_Exercise prompt_. Quote the whole listing exactly. Leave the pictures out of your copy.

_Provided entries_.
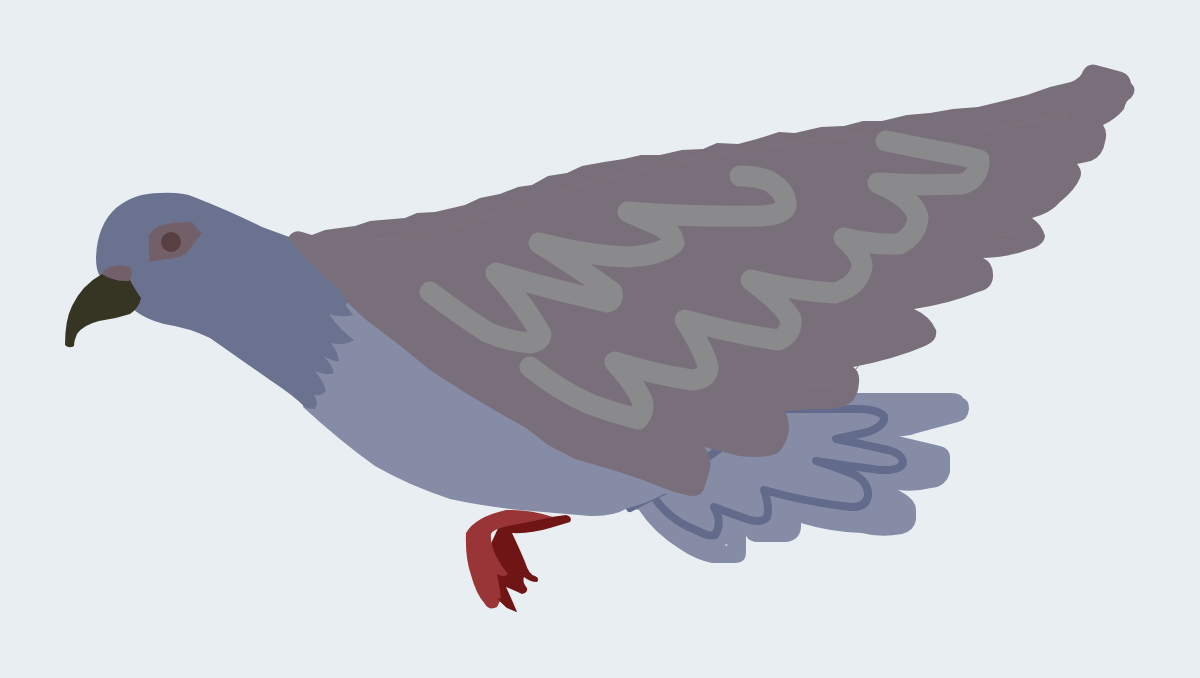
<!DOCTYPE html>
<html lang="en">
<head>
<meta charset="utf-8">
<title>Pigeon in flight</title>
<style>
:root {
  --sky: #e8eef2;
  --head: #6b728f;
  --body: #868ca5;
  --tail-line: #626b8c;
  --wing: #796f7a;
  --wing-scratch: #81727b;
  --wing-bar: #8a898b;
  --eye-ring: #735f68;
  --pupil: #583f41;
  --beak: #363422;
  --leg: #993536;
  --leg-far: #701516;
}
html, body { margin: 0; height: 100%; overflow: hidden; background: var(--sky); }
.pigeon { display: block; width: 1200px; height: 678px; }
.sky { fill: var(--sky); }
.head { fill: var(--head); }
.body, .tail { fill: var(--body); }
.wing { fill: var(--wing); }
.eye-ring, .cere { fill: var(--eye-ring); }
.pupil { fill: var(--pupil); }
.beak { fill: var(--beak); }
.leg { fill: var(--leg); }
.leg-far { fill: var(--leg-far); }
.stroke { fill: none; stroke-linecap: round; stroke-linejoin: round; }
.wing-bars { stroke: var(--wing-bar); stroke-width: 21; }
.tail-lines { stroke: var(--tail-line); stroke-width: 8; }
.scratches { stroke: var(--wing-scratch); stroke-width: 1; }
</style>
</head>
<body>
<svg class="pigeon" viewBox="0 0 1200 678" role="img" aria-label="Drawn pigeon with a raised wing, facing left">
  <rect class="sky" width="1200" height="678"/>

  <g id="tail">
    <path class="tail" d="M630 508 L700 440 L785 405 L850 393 H950 Q961 393 963 398 Q969 400 969 409 Q968 420 958 422 L917 433 Q908 437 898 436 L940 446 Q950 448 950 458 V472 Q946 487 931 488 Q915 492 898 490 Q916 499 916 510 V520 Q914 531 902 534 Q880 538 862 533 Q830 532 801 523 Q802 540 786 542 H755 Q747 540 746 535 V552 Q746 563 735 563 H712 Q694 559 680 549 Q654 533 639 510 Z"/>
    <g class="stroke tail-lines">
      <path d="M630 508 Q650 497 668 489 M705 459 L718 450"/>
      <path d="M786 409 H853 Q876 408 884 416 Q886 425 868 432 L836 439 Q862 444 888 450 Q903 454 903 463 Q900 471 880 470 Q848 466 816 461 Q838 468 855 475 Q869 483 868 496 Q866 508 850 507 Q806 502 764 490 Q770 507 767 517 Q763 523 750 520 Q732 514 714 507 Q723 523 715 535 Q709 537 698 531 Q671 521 656 500"/>
    </g>
    <path class="sky" d="M725 544 L728 545 L726 546 Z"/>
  </g>

  <g id="leg">
    <path class="leg-far" d="M500 524 L566 515 Q573 517 570 522 L550 528 Q530 534 512 533 Q521 552 525 562 Q529 575 535 576 Q540 578 537 582 Q530 582 524 577 Q522 582 527 588 Q528 593 522 594 Q513 590 506 587 Q512 600 517 612 L506 607 L494 596 L488 550 Z"/>
    <path class="leg" d="M506 510 Q530 509 553 517 Q529 522 508 526 Q493 529 491 534 Q490 543 496 556 Q501 566 508 574 Q504 578 497 574 Q500 589 501 599 L497 607 Q489 611 485 604 Q476 594 471 575 Q465 558 466 533 Q475 517 506 510 Z"/>
    <path class="leg-far" d="M497 598 L509 600 L517 612 L507 608 Z"/>
  </g>

  <path id="body" class="body" d="M330 285 L350 304 L420 350 L560 440 L690 490 L664 494 Q645 504 628 508 Q612 517 590 516 L520 510 Q482 506 450 499 Q408 485 375 466 Q340 441 303 407 Z"/>

  <g id="head">
    <path class="head" d="M96 258 Q97 225 116 208 Q134 193 160 193 Q182 192 194 197 Q232 212 262 227 L292 238 L348 298 L346 306 L353 315 Q342 318 329 314 Q338 328 354 340 Q345 346 331 343 Q338 352 339 361 Q334 362 323 356 Q332 364 334 373 Q326 376 315 371 Q324 382 326 391 Q322 396 314 395 Q319 403 315 409 L306 408 Q293 395 270 380 L210 338 Q190 328 164 324 Q145 319 134 310 L100 276 Q96 270 96 258 Z"/>
    <path class="eye-ring" d="M149 235 Q156 224 173 223 L192 222 Q196 229 202 233 Q193 244 187 253 Q178 259 164 259 L150 262 Q148 248 149 235 Z"/>
    <circle class="pupil" cx="171" cy="242" r="10"/>
    <path class="beak" d="M102 274 Q116 276 130 280 Q134 288 141 298 Q139 308 130 314 Q115 319 99 321 Q83 325 77 334 Q74 341 74 346 Q69 349 65 345 Q65 320 72 306 Q82 285 102 274 Z"/>
    <path class="cere" d="M102 274 Q104 268 114 266 Q124 264 131 268 Q133 276 129 281 Q114 282 102 274 Z"/>
  </g>

  <g id="wing">
    <path class="wing" d="M288 238 Q293 229 302 232 L312 235 L325 230 L355 226 L370 221 L405 218 L417 213 L435 212 L465 205 L480 198 L500 194 L518 187 L532 185 L548 176 L567 173 L582 166 L604 162 L624 159 L641 155 L660 155 L682 150 L703 149 L717 143 L738 144 L757 139 L779 132 L795 133 L821 127 L844 126 L863 121 L882 121 L907 115 L930 113 L953 109 L978 107 L1003 101 L1027 95 L1050 87 L1071 82 Q1081 78 1083 71 Q1088 63 1096 65 L1122 72 Q1130 75 1131 83 Q1138 90 1131 98 Q1126 100 1124 109 Q1116 119 1103 125 Q1108 132 1105 142 Q1103 156 1091 161 L1077 164 Q1083 171 1080 178 Q1075 190 1060 202 Q1051 213 1032 218 Q1042 225 1045 236 Q1044 246 1027 250 Q1010 257 983 258 Q994 263 993 277 Q992 289 978 292 Q952 303 914 309 Q930 316 936 330 Q938 341 925 346 Q895 359 853 367 Q860 371 859 383 Q858 397 850 403 Q837 411 815 409 L785 411 Q789 418 789 430 Q787 444 778 453 Q765 459 739 456 L704 447 Q712 456 710 469 L705 486 Q703 497 690 496 L671 491 L643 480 L616 471 L575 459 L548 445 L526 428 L496 411 L464 392 L430 370 L398 344 L365 319 L347 302 L340 290 L318 270 L303 255 Z"/>
    <g class="stroke scratches">
      <path d="M368 240 Q430 240 490 215 Q570 185 650 168 Q760 143 878 133 M972 133 L1068 114 Q1042 164 1004 190 M984 235 L1002 218 L1016 234 Z M936 251 L904 272 M870 304 L830 336 M911 332 L887 341 M864 358 L856 369 M806 386 L820 363 L838 383 Z M727 434 L732 430"/>
    </g>
    <g class="stroke wing-bars">
      <path d="M430 292 Q459 314 487 332 Q507 341 530 343 Q541 341 541 334 Q524 304 496 273 Q550 289 607 302 Q614 300 612 292 Q579 268 539 243 Q590 256 628 257 Q662 255 674 243 Q672 232 660 226 L628 212 Q685 217 756 216 Q783 216 786 206 Q787 192 769 181 Q757 176 740 176"/>
      <path d="M530 367 Q560 391 590 404 Q614 413 638 419 Q645 411 642 400 Q632 380 615 362 Q652 374 692 380 Q708 379 708 367 Q705 352 685 320 Q731 333 778 340 Q792 334 791 319 Q783 304 751 280 Q797 291 834 293 Q858 287 862 267 Q863 255 844 238 Q870 245 899 244 Q917 235 918 217 Q913 198 878 183 Q920 186 962 184 Q979 179 979 160 Q966 156 942 152 L886 141"/>
    </g>
  </g>
</svg>
</body>
</html>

_Output of the task_.
<!DOCTYPE html>
<html lang="en">
<head>
<meta charset="utf-8">
<title>Pigeon in flight</title>
<style>
:root {
  --sky: #e8eef2;
  --head: #6b728f;
  --body: #868ca5;
  --tail-line: #626b8c;
  --wing: #796f7a;
  --wing-scratch: #81727b;
  --wing-bar: #8a898b;
  --eye-ring: #735f68;
  --pupil: #583f41;
  --beak: #363422;
  --leg: #993536;
  --leg-far: #701516;
}
html, body { margin: 0; height: 100%; overflow: hidden; background: var(--sky); }
.pigeon { display: block; width: 1200px; height: 678px; }
.sky { fill: var(--sky); }
.head { fill: var(--head); }
.body, .tail { fill: var(--body); }
.wing { fill: var(--wing); }
.eye-ring, .cere { fill: var(--eye-ring); }
.pupil { fill: var(--pupil); }
.beak { fill: var(--beak); }
.leg { fill: var(--leg); }
.leg-far { fill: var(--leg-far); }
.stroke { fill: none; stroke-linecap: round; stroke-linejoin: round; }
.wing-bars { stroke: var(--wing-bar); stroke-width: 21; }
.tail-lines { stroke: var(--tail-line); stroke-width: 8; }
.scratches { stroke: var(--wing-scratch); stroke-width: 1; }
</style>
</head>
<body>
<svg class="pigeon" viewBox="0 0 1200 678" role="img" aria-label="Drawn pigeon with a raised wing, facing left">
  <rect class="sky" width="1200" height="678"/>

  <g id="tail">
    <path class="tail" d="M630 508 L700 440 L785 405 L850 393 H950 Q961 393 963 398 Q969 400 969 409 Q968 420 958 422 L917 433 Q908 437 898 436 L940 446 Q950 448 950 458 V472 Q946 487 931 488 Q915 492 898 490 Q916 499 916 510 V520 Q914 531 902 534 Q880 538 862 533 Q830 532 801 523 Q802 540 786 542 H755 Q747 540 746 535 V552 Q746 563 735 563 H712 Q694 559 680 549 Q654 533 639 510 Z"/>
    <g class="stroke tail-lines">
      <path d="M630 508 Q650 497 668 489 M705 459 L718 450"/>
      <path d="M786 409 H853 Q876 408 884 416 Q886 425 868 432 L836 439 Q862 444 888 450 Q903 454 903 463 Q900 471 880 470 Q848 466 816 461 Q838 468 855 475 Q869 483 868 496 Q866 508 850 507 Q806 502 764 490 Q770 507 767 517 Q763 523 750 520 Q732 514 714 507 Q723 523 715 535 Q709 537 698 531 Q671 521 656 500"/>
    </g>
    <path class="sky" d="M725 544 L728 545 L726 546 Z"/>
  </g>

  <g id="leg">
    <path class="leg-far" d="M500 524 L566 515 Q573 517 570 522 L550 528 Q530 534 512 533 Q521 552 525 562 Q529 575 535 576 Q540 578 537 582 Q530 582 524 577 Q522 582 527 588 Q528 593 522 594 Q513 590 506 587 Q512 600 517 612 L506 607 L494 596 L488 550 Z"/>
    <path class="leg" d="M506 510 Q530 509 553 517 Q529 522 508 526 Q493 529 491 534 Q490 543 496 556 Q501 566 508 574 Q504 578 497 574 Q500 589 501 599 L497 607 Q489 611 485 604 Q476 594 471 575 Q465 558 466 533 Q475 517 506 510 Z"/>
    <path class="leg-far" d="M497 598 L509 600 L517 612 L507 608 Z"/>
  </g>

  <path id="body" class="body" d="M330 285 L350 304 L420 350 L560 440 L690 490 L664 494 Q645 504 628 508 Q612 517 590 516 L520 510 Q482 506 450 499 Q408 485 375 466 Q340 441 303 407 Z"/>

  <g id="head">
    <path class="head" d="M96 258 Q97 225 116 208 Q134 193 160 193 Q182 192 194 197 Q232 212 262 227 L292 238 L348 298 L346 306 L353 315 Q342 318 329 314 Q338 328 354 340 Q345 346 331 343 Q338 352 339 361 Q334 362 323 356 Q332 364 334 373 Q326 376 315 371 Q324 382 326 391 Q322 396 314 395 Q319 403 315 409 L306 408 Q293 395 270 380 L210 338 Q190 328 164 324 Q145 319 134 310 L100 276 Q96 270 96 258 Z"/>
    <path class="eye-ring" d="M149 235 Q156 224 173 223 L192 222 Q196 229 202 233 Q193 244 187 253 Q178 259 164 259 L150 262 Q148 248 149 235 Z"/>
    <circle class="pupil" cx="171" cy="242" r="10"/>
    <path class="beak" d="M102 274 Q116 276 130 280 Q134 288 141 298 Q139 308 130 314 Q115 319 99 321 Q83 325 77 334 Q74 341 74 346 Q69 349 65 345 Q65 320 72 306 Q82 285 102 274 Z"/>
    <path class="cere" d="M102 274 Q104 268 114 266 Q124 264 131 268 Q133 276 129 281 Q114 282 102 274 Z"/>
  </g>

  <g id="wing">
    <path class="wing" d="M288 238 Q293 229 302 232 L312 235 L325 230 L355 226 L370 221 L405 218 L417 213 L435 212 L465 205 L480 198 L500 194 L518 187 L532 185 L548 176 L567 173 L582 166 L604 162 L624 159 L641 155 L660 155 L682 150 L703 149 L717 143 L738 144 L757 139 L779 132 L795 133 L821 127 L844 126 L863 121 L882 121 L907 115 L930 113 L953 109 L978 107 L1003 101 L1027 95 L1050 87 L1071 82 Q1081 78 1083 71 Q1088 63 1096 65 L1122 72 Q1130 75 1131 83 Q1138 90 1131 98 Q1126 100 1124 109 Q1116 119 1103 125 Q1108 132 1105 142 Q1103 156 1091 161 L1077 164 Q1083 171 1080 178 Q1075 190 1060 202 Q1051 213 1032 218 Q1042 225 1045 236 Q1044 246 1027 250 Q1010 257 983 258 Q994 263 993 277 Q992 289 978 292 Q952 303 914 309 Q930 316 936 330 Q938 341 925 346 Q895 359 853 367 Q860 371 859 383 Q858 397 850 403 Q837 411 815 409 L785 411 Q789 418 789 430 Q787 444 778 453 Q765 459 739 456 L704 447 Q712 456 710 469 L705 486 Q703 497 690 496 L671 491 L643 480 L616 471 L575 459 L548 445 L526 428 L496 411 L464 392 L430 370 L398 344 L365 319 L347 302 L340 290 L318 270 L303 255 Z"/>
    <g class="stroke scratches">
      <path d="M368 240 Q430 240 490 215 Q570 185 650 168 Q760 143 878 133 M972 133 L1068 114 Q1042 164 1004 190 M984 235 L1002 218 L1016 234 Z M936 251 L904 272 M870 304 L830 336 M911 332 L887 341 M864 358 L856 369 M806 386 L820 363 L838 383 Z M727 434 L732 430"/>
    </g>
    <g class="stroke wing-bars">
      <path d="M430 292 Q459 314 487 332 Q507 341 530 343 Q541 341 541 334 Q524 304 496 273 Q550 289 607 302 Q614 300 612 292 Q579 268 539 243 Q590 256 628 257 Q662 255 674 243 Q672 232 660 226 L628 212 Q685 217 756 216 Q783 216 786 206 Q787 192 769 181 Q757 176 740 176"/>
      <path d="M530 367 Q560 391 590 404 Q614 413 638 419 Q645 411 642 400 Q632 380 615 362 Q652 374 692 380 Q708 379 708 367 Q705 352 685 320 Q731 333 778 340 Q792 334 791 319 Q783 304 751 280 Q797 291 834 293 Q858 287 862 267 Q863 255 844 238 Q870 245 899 244 Q917 235 918 217 Q913 198 878 183 Q920 186 962 184 Q979 179 979 160 Q966 156 942 152 L886 141"/>
    </g>
  </g>
</svg>
</body>
</html>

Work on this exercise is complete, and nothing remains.